##### Data records
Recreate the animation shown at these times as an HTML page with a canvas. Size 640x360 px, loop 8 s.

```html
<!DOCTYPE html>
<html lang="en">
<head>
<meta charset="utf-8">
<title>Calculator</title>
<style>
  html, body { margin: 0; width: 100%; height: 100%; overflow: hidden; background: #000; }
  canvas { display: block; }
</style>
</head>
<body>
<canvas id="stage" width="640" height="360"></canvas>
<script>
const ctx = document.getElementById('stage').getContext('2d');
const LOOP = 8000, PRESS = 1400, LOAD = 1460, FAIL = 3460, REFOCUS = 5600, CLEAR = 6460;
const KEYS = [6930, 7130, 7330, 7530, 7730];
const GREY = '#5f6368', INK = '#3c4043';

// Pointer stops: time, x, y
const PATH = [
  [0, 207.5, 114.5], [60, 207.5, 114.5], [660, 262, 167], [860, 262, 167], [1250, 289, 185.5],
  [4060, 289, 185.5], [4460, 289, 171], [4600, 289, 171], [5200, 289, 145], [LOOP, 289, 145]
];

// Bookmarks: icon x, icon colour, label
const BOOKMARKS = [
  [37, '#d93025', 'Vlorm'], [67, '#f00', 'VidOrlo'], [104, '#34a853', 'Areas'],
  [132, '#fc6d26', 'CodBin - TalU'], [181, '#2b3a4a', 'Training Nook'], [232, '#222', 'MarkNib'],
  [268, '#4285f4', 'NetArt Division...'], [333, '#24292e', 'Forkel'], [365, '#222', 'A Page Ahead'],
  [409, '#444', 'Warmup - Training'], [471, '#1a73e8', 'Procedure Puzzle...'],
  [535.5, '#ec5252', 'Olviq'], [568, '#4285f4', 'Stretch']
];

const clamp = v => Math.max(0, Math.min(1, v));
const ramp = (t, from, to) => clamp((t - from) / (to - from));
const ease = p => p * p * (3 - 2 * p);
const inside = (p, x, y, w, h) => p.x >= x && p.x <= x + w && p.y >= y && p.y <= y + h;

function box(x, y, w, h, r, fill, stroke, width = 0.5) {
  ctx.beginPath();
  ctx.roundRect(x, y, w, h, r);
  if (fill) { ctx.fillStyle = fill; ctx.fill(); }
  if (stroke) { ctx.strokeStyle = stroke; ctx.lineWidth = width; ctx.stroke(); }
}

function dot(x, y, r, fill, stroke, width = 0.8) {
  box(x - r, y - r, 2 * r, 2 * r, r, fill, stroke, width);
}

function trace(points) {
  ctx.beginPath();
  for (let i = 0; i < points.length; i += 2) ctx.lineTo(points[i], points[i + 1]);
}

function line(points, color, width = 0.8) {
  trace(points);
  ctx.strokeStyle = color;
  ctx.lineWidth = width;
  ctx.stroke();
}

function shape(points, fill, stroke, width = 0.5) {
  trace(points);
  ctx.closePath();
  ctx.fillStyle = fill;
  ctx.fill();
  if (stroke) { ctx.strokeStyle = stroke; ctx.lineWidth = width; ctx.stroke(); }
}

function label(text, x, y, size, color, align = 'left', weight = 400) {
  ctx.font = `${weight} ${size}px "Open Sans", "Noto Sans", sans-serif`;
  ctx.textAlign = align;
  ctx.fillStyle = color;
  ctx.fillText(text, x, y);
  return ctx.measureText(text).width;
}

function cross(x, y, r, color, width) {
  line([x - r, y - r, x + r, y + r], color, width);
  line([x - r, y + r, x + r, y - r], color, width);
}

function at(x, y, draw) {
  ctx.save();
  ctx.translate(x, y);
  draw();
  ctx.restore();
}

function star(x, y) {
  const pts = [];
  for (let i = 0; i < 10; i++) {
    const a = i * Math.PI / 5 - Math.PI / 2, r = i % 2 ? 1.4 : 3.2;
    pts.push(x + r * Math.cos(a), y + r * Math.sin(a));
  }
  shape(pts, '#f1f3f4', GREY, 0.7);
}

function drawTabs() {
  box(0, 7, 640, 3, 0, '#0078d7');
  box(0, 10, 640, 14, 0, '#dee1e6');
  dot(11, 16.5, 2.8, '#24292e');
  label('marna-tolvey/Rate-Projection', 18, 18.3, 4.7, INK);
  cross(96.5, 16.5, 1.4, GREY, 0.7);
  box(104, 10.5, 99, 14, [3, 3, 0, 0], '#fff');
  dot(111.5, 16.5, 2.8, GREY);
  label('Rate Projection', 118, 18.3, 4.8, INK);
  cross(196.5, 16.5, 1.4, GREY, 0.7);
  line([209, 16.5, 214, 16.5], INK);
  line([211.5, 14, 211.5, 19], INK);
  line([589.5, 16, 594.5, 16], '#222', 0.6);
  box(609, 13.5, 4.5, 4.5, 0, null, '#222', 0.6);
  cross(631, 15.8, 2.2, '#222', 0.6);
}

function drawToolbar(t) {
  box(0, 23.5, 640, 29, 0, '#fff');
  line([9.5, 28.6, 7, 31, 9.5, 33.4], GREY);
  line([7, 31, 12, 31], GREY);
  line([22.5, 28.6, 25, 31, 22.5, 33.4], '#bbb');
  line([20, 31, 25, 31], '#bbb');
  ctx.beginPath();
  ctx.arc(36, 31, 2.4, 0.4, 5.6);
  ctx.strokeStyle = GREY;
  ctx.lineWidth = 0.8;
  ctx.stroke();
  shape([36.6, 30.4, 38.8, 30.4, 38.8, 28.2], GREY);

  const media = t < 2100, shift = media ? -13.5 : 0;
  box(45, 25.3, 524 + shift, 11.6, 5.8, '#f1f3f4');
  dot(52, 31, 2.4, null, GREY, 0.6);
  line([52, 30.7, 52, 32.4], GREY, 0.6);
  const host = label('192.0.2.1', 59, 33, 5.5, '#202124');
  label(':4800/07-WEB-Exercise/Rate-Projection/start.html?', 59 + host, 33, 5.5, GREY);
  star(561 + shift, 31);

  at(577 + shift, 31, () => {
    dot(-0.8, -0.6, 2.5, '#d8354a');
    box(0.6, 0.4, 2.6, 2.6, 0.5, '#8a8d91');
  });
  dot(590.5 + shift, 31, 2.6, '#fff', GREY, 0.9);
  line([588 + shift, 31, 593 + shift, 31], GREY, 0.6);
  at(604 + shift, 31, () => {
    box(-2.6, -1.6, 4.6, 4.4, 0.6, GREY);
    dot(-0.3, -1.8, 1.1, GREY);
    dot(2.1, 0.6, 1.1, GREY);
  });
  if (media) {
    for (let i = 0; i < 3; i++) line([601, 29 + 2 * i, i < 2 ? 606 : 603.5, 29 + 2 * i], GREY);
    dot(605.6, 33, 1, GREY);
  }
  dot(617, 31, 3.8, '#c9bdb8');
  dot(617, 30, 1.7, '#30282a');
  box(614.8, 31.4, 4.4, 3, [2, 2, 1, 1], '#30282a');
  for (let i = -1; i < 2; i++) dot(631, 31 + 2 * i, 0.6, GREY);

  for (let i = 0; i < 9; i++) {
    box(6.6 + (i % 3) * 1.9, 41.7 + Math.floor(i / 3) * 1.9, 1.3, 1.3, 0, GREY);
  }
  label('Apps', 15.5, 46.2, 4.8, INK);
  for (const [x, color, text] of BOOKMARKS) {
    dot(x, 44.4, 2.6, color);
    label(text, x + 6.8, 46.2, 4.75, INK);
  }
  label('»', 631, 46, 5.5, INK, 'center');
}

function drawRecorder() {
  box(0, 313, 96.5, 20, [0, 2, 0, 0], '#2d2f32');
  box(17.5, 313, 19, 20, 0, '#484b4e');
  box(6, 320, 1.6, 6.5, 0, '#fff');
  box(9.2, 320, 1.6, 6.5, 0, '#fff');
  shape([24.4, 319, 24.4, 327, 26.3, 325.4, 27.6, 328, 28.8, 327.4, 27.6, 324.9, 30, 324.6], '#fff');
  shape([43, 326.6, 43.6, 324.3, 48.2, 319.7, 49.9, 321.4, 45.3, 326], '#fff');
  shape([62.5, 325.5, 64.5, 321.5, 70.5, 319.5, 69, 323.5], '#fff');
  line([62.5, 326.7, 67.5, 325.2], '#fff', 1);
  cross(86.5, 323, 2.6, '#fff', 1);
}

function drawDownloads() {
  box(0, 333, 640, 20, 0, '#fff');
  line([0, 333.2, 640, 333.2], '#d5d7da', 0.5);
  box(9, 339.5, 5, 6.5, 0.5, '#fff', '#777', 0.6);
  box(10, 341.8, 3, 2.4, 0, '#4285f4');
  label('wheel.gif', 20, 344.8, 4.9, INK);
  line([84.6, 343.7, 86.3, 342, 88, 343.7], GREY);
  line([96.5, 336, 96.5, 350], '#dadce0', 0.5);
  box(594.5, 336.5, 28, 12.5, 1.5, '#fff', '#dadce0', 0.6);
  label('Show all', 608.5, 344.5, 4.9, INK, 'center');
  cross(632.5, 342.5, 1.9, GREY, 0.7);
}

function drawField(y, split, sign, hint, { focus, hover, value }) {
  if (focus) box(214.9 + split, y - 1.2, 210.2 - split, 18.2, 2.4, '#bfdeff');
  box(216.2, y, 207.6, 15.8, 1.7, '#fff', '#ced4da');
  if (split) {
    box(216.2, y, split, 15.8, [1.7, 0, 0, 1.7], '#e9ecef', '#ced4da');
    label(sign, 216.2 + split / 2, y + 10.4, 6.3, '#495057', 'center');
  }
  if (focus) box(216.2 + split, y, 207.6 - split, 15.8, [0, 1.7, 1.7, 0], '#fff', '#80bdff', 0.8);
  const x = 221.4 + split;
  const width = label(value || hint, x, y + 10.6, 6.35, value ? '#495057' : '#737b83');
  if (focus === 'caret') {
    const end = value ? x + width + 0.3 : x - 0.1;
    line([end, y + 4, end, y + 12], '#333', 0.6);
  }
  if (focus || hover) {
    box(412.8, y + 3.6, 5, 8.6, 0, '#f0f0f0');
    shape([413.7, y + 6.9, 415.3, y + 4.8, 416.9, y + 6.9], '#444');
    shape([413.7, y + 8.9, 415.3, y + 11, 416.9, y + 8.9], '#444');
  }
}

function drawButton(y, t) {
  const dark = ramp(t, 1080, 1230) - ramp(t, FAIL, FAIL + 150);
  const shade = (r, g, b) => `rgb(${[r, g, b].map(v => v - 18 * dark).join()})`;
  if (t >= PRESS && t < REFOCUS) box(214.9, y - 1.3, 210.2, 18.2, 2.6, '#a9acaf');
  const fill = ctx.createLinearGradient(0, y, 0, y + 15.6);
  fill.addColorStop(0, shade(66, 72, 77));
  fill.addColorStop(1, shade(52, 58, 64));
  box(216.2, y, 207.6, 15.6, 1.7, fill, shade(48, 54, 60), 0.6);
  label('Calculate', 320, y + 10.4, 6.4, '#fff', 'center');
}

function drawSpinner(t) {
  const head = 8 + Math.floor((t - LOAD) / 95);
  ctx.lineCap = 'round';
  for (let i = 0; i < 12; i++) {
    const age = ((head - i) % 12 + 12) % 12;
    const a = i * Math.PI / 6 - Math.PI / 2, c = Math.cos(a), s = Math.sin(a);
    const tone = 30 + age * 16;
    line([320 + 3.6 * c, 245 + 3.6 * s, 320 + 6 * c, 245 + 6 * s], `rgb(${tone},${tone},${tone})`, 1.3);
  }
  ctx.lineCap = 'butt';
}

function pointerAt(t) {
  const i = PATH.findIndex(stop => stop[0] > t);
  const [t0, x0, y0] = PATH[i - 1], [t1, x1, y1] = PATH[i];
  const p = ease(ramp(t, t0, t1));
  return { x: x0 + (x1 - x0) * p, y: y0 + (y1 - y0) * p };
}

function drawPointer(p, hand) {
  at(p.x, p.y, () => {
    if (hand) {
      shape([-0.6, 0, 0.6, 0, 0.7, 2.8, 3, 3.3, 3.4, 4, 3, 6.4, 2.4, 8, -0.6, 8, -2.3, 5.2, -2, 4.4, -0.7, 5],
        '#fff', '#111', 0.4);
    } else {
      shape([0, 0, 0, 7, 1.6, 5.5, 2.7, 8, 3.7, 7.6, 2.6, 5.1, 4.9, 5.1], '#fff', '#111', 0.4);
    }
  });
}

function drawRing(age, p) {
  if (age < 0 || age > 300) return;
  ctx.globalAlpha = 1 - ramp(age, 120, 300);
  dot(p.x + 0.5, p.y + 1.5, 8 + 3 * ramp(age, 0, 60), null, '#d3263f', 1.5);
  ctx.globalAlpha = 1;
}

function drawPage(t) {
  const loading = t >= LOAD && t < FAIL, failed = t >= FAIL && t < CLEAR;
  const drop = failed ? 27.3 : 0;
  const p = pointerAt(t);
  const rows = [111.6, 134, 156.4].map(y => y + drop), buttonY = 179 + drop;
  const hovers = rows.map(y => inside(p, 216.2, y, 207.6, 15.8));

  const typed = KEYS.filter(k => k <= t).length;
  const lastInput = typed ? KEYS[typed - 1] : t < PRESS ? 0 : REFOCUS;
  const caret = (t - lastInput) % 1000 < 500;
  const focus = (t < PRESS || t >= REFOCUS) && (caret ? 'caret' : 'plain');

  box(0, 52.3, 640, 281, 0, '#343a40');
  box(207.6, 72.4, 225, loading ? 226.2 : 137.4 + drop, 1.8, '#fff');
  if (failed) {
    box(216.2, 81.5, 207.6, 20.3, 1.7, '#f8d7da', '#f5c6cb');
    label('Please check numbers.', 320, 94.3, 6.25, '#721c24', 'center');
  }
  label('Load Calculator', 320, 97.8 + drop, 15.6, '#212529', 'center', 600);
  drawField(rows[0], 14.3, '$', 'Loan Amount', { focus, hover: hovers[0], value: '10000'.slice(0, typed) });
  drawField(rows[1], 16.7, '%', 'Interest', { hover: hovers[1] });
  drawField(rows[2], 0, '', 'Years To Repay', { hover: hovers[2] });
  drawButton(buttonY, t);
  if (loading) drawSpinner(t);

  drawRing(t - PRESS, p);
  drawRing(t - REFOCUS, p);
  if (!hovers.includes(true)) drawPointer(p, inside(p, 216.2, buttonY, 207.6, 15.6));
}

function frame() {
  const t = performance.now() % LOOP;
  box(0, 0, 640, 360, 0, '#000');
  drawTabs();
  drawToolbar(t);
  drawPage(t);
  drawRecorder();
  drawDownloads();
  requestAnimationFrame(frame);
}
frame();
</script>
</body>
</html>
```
##########
##### Data records
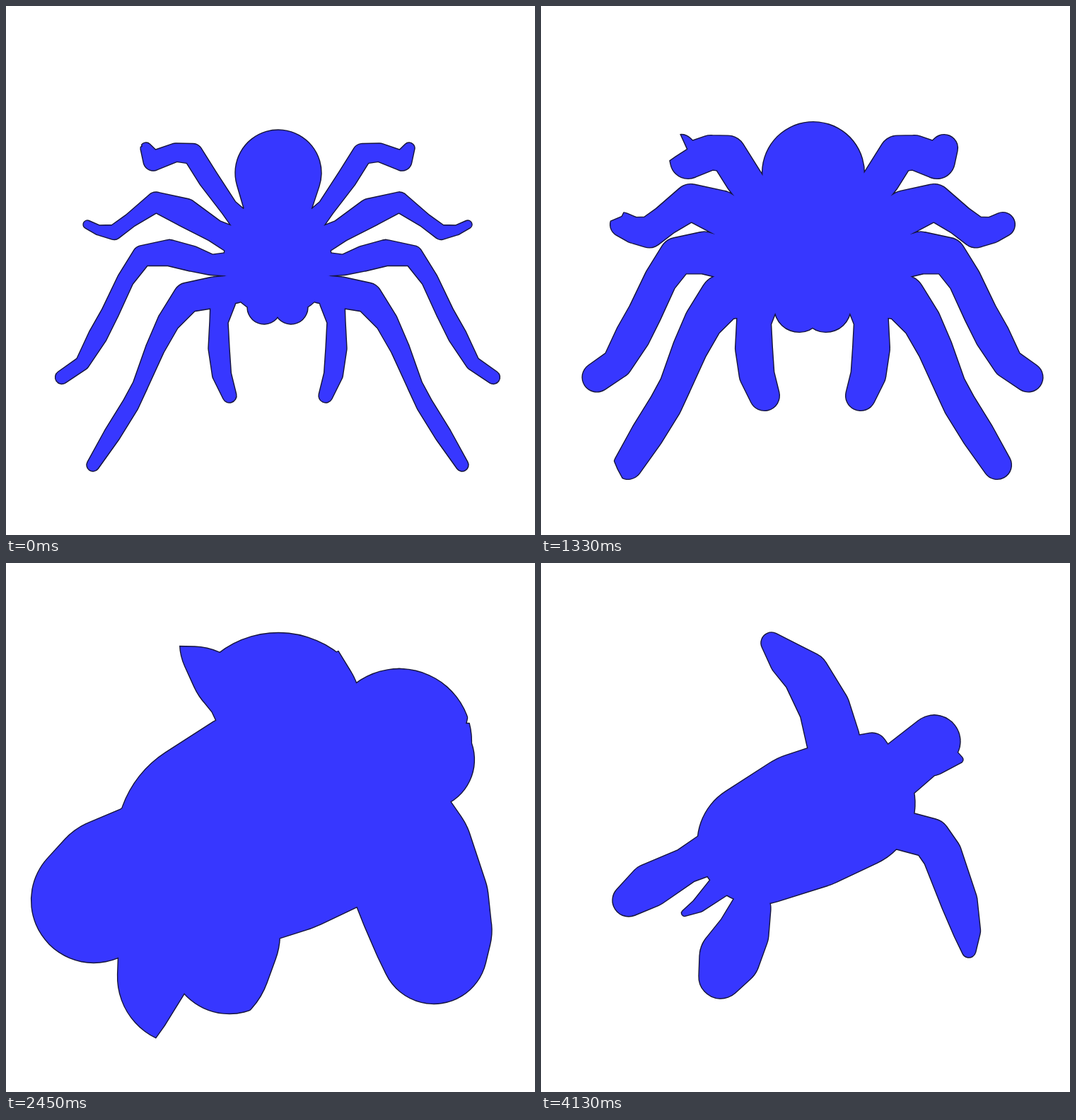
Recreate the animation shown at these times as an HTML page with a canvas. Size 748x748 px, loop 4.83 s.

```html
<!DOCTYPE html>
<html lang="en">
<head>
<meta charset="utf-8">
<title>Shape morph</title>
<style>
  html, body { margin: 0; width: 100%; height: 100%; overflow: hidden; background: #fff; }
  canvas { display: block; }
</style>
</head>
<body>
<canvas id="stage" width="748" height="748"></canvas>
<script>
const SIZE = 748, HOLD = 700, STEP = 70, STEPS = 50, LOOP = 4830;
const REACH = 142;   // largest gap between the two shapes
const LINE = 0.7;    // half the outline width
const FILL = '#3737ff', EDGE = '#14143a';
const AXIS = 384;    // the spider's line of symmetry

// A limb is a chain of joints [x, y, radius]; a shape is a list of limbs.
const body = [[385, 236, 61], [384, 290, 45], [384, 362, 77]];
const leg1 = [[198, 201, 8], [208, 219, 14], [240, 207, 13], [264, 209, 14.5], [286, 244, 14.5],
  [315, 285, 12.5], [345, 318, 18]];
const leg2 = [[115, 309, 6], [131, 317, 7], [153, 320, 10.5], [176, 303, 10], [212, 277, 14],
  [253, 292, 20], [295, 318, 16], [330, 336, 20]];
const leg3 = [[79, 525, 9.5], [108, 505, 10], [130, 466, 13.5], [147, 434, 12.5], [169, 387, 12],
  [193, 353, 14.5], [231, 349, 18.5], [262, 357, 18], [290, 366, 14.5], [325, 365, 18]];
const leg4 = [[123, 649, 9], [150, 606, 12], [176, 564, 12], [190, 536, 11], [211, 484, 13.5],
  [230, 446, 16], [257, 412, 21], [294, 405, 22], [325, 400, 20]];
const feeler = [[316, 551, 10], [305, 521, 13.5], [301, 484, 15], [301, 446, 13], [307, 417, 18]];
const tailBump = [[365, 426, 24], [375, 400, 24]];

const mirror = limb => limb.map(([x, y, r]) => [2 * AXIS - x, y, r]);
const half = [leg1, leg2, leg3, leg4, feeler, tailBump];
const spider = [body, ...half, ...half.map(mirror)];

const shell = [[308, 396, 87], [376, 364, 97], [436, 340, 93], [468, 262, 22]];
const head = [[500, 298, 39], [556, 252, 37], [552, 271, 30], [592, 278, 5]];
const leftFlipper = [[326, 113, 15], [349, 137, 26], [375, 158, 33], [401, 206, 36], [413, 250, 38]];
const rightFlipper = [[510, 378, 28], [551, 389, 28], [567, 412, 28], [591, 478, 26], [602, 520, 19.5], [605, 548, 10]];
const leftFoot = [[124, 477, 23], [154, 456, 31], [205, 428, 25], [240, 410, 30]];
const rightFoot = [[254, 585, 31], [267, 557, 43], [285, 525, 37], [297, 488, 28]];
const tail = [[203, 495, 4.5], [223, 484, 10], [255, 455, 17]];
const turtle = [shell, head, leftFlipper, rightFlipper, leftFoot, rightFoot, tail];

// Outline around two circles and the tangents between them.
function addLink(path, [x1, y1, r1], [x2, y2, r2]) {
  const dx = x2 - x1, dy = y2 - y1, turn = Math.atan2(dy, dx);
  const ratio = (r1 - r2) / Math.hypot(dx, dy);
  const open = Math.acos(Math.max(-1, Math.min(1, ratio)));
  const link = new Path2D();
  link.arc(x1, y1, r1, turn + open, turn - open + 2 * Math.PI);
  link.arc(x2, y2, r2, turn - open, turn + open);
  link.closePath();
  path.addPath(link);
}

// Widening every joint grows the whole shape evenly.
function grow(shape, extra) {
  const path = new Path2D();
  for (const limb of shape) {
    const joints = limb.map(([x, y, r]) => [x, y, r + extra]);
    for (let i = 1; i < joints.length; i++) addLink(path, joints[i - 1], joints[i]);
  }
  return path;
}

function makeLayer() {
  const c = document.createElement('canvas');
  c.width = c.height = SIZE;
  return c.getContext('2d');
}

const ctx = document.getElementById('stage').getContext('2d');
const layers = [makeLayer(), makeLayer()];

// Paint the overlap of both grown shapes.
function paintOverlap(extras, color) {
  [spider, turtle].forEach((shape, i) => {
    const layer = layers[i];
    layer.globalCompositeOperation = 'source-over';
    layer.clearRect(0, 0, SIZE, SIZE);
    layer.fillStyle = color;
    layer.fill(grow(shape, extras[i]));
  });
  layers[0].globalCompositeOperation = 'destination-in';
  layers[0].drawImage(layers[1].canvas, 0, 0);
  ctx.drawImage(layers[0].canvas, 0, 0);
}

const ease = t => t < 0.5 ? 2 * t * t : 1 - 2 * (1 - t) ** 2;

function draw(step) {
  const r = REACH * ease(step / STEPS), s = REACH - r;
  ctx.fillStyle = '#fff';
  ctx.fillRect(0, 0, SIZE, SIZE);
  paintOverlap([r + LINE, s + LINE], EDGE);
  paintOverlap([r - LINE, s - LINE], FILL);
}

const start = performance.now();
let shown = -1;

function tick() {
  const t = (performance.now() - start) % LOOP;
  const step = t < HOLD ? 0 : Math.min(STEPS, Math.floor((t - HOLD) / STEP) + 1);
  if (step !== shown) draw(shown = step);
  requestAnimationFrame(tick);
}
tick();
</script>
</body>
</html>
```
##########
**What is required**: When a line of the data holds the string "failed", pick it out and copy it.

**Exercise answer**:
  const loading = t >= LOAD && t < FAIL, failed = t >= FAIL && t < CLEAR;
  const drop = failed ? 27.3 : 0;
  if (failed) {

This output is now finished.